When is deafness neither handicap nor stigma? When, as this remarkable book recounts, the entire hearing community learns from childhood to be bilingual in conventional speech and sign language, and when the deaf are wholly integrated into the community's social, economic, religious, and recreational life...A vivid ethnography of a hearing community's full acceptance of, and adaptation to, deafness. Groce also constructs a fascinating ethnohistory of this genetic disorder. (Choice
Beautiful and fascinating...I was so moved by Groce's book that the moment I finished it I jumped in the car, with only a toothbrush, a tape recorder, and a camera--I had to see this enchanted island for myself. (Oliver Sacks New York Review of Books
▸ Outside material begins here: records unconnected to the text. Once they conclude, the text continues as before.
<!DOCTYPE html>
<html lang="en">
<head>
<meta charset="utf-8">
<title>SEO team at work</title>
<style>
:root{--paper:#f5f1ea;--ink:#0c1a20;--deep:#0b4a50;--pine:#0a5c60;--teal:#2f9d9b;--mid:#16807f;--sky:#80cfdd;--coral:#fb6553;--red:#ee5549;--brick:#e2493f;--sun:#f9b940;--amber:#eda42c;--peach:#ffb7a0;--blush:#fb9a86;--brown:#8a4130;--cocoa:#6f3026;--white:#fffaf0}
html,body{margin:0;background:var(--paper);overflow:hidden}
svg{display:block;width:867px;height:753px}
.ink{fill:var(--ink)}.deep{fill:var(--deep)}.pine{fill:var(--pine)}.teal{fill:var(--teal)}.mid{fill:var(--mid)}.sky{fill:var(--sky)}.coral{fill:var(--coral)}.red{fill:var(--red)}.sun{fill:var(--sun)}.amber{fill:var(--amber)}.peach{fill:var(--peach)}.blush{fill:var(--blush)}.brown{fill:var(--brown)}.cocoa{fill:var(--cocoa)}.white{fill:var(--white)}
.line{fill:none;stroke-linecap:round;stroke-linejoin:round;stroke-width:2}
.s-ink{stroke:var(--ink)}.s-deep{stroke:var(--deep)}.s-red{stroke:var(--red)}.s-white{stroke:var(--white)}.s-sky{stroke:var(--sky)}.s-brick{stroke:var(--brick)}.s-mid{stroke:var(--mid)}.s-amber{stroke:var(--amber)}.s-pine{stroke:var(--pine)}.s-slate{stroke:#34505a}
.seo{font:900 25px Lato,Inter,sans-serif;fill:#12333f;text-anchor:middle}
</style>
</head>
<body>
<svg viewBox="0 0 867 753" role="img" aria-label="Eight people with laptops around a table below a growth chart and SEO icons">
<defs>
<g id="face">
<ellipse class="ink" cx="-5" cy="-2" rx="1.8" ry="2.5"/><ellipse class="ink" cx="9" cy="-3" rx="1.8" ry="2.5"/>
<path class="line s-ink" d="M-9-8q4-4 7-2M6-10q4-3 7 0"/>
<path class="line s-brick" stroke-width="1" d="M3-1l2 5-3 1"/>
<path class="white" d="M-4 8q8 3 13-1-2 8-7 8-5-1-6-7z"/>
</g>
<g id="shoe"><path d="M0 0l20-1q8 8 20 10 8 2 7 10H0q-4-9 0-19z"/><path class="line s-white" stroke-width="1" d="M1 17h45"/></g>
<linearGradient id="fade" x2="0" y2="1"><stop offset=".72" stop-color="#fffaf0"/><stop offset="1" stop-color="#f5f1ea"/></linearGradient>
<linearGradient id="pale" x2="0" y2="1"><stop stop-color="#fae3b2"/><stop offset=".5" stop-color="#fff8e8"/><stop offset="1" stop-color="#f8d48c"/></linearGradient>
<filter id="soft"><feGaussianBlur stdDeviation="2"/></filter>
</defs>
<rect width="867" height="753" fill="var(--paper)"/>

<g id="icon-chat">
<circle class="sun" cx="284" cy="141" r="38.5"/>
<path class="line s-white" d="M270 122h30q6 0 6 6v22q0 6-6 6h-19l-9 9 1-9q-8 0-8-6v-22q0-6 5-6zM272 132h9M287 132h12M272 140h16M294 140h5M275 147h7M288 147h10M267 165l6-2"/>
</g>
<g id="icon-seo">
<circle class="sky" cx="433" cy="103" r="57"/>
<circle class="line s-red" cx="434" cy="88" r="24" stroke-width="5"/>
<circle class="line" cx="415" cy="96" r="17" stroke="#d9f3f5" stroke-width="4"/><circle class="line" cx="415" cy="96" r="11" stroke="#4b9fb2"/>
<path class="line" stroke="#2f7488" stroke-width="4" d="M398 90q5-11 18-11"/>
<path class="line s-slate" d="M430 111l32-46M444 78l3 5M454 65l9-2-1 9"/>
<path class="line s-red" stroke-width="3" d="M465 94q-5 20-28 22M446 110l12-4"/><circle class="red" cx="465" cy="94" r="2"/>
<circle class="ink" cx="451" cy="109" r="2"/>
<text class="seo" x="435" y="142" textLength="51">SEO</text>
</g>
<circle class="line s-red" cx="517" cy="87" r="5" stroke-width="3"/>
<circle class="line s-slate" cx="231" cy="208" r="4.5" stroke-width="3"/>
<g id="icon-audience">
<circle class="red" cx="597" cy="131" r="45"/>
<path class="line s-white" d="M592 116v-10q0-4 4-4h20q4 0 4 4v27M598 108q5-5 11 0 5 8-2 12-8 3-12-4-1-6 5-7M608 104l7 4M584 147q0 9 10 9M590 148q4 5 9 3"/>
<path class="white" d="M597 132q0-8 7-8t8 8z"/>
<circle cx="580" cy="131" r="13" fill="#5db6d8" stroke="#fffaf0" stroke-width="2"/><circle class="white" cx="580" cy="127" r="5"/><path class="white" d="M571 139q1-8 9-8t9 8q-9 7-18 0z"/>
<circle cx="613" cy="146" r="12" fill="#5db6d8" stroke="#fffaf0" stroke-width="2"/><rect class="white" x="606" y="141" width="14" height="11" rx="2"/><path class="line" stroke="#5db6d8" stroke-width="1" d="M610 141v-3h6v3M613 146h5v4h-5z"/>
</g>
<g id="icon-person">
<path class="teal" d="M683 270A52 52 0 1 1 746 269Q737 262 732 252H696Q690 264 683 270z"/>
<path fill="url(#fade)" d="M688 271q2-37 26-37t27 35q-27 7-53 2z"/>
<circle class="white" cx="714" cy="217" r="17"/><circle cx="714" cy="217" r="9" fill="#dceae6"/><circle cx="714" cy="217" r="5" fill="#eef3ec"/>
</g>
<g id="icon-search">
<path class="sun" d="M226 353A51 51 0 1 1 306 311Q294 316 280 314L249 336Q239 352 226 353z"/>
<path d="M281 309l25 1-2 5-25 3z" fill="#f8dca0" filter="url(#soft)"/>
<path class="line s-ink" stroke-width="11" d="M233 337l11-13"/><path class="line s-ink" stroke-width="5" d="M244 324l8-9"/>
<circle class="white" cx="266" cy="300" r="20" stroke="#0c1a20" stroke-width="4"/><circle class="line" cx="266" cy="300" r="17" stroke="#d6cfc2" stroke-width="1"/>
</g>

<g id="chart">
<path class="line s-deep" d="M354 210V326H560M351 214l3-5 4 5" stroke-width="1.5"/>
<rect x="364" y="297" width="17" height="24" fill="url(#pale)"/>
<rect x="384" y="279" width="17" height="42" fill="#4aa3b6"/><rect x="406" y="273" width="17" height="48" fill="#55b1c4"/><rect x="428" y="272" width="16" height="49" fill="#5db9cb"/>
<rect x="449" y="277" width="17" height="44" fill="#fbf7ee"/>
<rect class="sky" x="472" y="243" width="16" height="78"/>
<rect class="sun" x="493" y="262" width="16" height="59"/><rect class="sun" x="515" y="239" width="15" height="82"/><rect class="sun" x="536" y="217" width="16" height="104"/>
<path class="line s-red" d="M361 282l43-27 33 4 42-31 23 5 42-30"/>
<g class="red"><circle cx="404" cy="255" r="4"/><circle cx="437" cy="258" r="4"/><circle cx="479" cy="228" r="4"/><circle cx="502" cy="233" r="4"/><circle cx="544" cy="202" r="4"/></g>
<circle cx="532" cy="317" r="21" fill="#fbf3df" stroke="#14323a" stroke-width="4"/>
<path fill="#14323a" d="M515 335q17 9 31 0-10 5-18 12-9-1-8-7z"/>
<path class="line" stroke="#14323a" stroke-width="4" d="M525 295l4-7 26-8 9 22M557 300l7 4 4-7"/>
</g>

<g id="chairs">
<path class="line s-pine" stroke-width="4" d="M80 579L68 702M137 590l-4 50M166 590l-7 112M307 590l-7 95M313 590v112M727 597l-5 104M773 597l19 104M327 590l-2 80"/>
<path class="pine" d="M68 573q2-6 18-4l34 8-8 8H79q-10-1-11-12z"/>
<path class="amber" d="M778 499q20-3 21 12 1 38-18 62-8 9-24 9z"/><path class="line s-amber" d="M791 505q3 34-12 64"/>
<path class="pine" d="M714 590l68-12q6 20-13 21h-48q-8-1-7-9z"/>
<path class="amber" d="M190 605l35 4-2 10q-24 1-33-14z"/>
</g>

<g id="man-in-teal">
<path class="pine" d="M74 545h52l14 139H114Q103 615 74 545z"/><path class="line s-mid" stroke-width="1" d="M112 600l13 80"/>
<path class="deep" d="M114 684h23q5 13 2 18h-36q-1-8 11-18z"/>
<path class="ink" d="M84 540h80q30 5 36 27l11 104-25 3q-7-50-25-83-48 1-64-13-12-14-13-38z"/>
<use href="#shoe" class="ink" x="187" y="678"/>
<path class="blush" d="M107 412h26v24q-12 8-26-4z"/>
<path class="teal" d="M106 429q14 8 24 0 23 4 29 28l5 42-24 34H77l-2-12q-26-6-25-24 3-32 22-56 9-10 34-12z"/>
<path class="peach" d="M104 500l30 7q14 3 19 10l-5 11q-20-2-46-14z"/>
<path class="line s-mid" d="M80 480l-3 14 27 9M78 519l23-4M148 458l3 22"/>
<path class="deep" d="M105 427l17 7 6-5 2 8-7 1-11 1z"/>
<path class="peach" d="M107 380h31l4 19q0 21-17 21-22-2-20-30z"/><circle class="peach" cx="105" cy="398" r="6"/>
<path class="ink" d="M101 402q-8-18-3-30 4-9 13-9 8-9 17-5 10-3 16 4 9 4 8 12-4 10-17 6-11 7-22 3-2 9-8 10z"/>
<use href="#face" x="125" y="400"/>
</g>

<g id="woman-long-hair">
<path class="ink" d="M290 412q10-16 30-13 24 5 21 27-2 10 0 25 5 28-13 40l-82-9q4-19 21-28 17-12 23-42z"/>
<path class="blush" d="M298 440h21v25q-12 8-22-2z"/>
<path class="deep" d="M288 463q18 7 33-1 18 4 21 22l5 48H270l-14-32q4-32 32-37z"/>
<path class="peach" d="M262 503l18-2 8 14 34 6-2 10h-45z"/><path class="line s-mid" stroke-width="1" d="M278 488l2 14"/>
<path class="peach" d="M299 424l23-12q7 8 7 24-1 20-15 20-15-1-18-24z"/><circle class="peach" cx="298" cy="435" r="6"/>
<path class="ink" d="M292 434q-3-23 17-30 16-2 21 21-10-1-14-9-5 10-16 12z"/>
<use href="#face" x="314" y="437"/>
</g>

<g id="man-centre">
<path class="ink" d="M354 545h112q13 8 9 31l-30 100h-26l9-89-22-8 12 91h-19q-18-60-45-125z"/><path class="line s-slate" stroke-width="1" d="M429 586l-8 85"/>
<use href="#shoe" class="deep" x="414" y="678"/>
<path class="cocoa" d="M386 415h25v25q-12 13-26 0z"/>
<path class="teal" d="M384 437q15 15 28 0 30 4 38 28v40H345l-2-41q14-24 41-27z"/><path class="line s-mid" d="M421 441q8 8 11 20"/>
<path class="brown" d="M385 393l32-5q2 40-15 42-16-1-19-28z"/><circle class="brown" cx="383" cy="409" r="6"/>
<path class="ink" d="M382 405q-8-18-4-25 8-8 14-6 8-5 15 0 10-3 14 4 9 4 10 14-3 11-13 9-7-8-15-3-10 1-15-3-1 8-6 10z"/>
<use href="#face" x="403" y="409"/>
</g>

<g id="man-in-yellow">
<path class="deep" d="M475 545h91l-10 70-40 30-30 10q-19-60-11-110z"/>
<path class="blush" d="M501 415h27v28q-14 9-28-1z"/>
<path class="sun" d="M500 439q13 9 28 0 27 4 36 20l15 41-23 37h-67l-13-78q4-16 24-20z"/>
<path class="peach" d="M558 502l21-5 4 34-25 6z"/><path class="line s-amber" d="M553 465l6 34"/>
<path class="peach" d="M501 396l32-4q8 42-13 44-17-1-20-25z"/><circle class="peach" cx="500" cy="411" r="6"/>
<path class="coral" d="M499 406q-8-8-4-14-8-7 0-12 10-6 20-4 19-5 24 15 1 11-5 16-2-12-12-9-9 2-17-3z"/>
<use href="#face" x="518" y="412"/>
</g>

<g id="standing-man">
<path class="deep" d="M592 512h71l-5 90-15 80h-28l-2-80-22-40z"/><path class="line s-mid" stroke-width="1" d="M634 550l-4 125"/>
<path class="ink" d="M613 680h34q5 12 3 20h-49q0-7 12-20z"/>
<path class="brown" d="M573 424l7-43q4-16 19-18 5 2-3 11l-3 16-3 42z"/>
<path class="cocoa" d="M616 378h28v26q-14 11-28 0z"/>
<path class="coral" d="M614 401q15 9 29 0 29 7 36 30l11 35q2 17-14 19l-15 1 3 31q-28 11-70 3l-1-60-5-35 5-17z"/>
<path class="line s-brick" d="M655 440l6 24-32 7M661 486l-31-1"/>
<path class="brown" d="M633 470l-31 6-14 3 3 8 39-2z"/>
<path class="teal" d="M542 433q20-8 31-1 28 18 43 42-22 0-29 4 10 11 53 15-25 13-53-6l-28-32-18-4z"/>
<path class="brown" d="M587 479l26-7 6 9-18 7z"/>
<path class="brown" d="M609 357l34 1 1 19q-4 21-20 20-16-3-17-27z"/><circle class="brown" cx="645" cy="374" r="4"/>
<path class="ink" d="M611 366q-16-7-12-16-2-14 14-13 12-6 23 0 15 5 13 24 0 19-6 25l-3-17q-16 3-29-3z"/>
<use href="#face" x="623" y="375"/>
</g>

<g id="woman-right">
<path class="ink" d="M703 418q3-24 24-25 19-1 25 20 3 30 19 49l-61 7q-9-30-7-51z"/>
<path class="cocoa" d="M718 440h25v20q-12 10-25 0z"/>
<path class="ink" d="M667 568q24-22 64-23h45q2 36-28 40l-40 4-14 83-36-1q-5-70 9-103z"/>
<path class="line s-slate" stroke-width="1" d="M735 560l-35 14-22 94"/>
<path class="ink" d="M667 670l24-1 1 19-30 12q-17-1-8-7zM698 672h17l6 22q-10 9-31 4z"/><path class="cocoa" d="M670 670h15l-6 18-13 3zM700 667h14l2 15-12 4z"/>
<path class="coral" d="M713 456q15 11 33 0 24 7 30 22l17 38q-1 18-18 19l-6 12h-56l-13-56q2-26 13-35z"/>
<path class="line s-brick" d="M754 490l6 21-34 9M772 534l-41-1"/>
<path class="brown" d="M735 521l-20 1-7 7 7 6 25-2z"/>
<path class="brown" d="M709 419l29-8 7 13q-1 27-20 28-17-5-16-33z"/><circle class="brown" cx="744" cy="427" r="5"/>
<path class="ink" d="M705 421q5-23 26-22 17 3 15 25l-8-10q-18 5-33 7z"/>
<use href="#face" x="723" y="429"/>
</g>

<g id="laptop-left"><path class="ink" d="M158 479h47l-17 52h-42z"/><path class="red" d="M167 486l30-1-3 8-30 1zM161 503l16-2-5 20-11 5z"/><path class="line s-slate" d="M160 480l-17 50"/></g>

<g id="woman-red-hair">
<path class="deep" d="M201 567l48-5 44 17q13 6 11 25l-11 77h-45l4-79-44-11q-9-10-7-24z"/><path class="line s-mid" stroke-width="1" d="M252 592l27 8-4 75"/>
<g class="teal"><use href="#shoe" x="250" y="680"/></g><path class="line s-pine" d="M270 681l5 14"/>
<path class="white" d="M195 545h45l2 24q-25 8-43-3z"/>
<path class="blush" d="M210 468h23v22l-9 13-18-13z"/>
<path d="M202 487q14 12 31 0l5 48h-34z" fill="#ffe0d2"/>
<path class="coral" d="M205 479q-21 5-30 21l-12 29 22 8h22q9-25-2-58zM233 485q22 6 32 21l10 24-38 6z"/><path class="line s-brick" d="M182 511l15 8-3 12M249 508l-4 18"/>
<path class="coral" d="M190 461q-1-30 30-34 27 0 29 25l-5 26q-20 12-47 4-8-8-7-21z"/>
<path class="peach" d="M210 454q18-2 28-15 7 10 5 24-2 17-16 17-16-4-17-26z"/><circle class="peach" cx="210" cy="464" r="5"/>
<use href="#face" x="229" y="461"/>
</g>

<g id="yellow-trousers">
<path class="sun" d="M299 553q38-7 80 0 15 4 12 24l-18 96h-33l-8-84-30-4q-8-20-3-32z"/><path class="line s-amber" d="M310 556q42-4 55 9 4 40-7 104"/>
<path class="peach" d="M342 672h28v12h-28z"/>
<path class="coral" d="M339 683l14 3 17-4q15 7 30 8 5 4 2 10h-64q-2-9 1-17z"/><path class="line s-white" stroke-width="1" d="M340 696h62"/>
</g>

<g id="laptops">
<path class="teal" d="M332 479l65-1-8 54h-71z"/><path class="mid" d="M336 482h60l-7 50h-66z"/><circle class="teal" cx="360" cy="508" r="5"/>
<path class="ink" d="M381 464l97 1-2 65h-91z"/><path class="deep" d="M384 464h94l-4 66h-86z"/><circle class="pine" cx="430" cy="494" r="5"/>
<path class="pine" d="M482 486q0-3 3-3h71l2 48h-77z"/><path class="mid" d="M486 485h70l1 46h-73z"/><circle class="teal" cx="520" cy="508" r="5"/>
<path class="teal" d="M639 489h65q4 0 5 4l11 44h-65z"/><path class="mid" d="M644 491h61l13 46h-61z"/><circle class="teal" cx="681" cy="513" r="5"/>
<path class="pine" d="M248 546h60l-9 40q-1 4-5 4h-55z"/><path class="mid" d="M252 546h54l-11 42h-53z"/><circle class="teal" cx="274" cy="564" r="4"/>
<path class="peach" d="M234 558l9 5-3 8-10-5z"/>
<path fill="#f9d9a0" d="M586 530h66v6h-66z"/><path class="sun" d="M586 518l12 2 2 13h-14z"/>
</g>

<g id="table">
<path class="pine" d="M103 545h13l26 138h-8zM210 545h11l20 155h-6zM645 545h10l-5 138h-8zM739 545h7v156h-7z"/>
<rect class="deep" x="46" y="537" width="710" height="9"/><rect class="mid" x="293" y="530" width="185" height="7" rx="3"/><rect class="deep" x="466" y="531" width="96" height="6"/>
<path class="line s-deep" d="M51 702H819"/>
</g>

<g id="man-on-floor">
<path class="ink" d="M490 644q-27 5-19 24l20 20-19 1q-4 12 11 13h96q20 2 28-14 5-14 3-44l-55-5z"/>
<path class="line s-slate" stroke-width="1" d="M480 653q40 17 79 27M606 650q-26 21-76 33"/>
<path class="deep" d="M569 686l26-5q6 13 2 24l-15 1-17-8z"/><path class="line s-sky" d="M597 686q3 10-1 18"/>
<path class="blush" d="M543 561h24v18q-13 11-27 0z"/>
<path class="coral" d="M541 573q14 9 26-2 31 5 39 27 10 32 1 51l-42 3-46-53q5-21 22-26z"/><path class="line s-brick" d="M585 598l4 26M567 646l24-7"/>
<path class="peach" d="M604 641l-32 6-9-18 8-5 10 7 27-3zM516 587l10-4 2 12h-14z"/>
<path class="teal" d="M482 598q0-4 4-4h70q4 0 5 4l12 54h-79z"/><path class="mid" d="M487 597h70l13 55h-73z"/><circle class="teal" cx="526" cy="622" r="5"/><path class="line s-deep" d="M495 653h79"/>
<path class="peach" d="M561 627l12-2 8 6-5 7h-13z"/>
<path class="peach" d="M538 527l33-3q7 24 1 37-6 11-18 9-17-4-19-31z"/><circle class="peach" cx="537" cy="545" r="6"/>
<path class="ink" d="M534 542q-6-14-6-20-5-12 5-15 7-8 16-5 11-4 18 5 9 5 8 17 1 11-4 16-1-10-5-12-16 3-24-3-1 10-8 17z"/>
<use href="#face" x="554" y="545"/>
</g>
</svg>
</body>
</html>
Brilliantly argued and lively...[Groce's] information consists of the oral history she herself garnered from some 50 witnesses, almost all more than 75 years old, and the documents in print and in manuscript that cross-check and extend their first-hand accounts. Human genetic theory, ethnographic counterparts and a clear-eyed account of social attitudes are the analytic tools that form her brief and telling work...[A] persuasive and compassionate investigation. (Scientific American
Fascinating...Groce accomplishes much just by pointing out that "handicaps" are something a culture creates, and thus the joint responsibility of us all. That's what places this book squarely within the best tradition of anthropological writing, and makes it both moving and encouraging. (Village Voice
About the Author
Nora Ellen Groce, a cultural and medical anthropologist, received her doctorate from Brown University. She is currently a Fellow at the Family Development Study, Children's Hospital, Boston, and in the Department of Pediatrics, Harvard Medical School.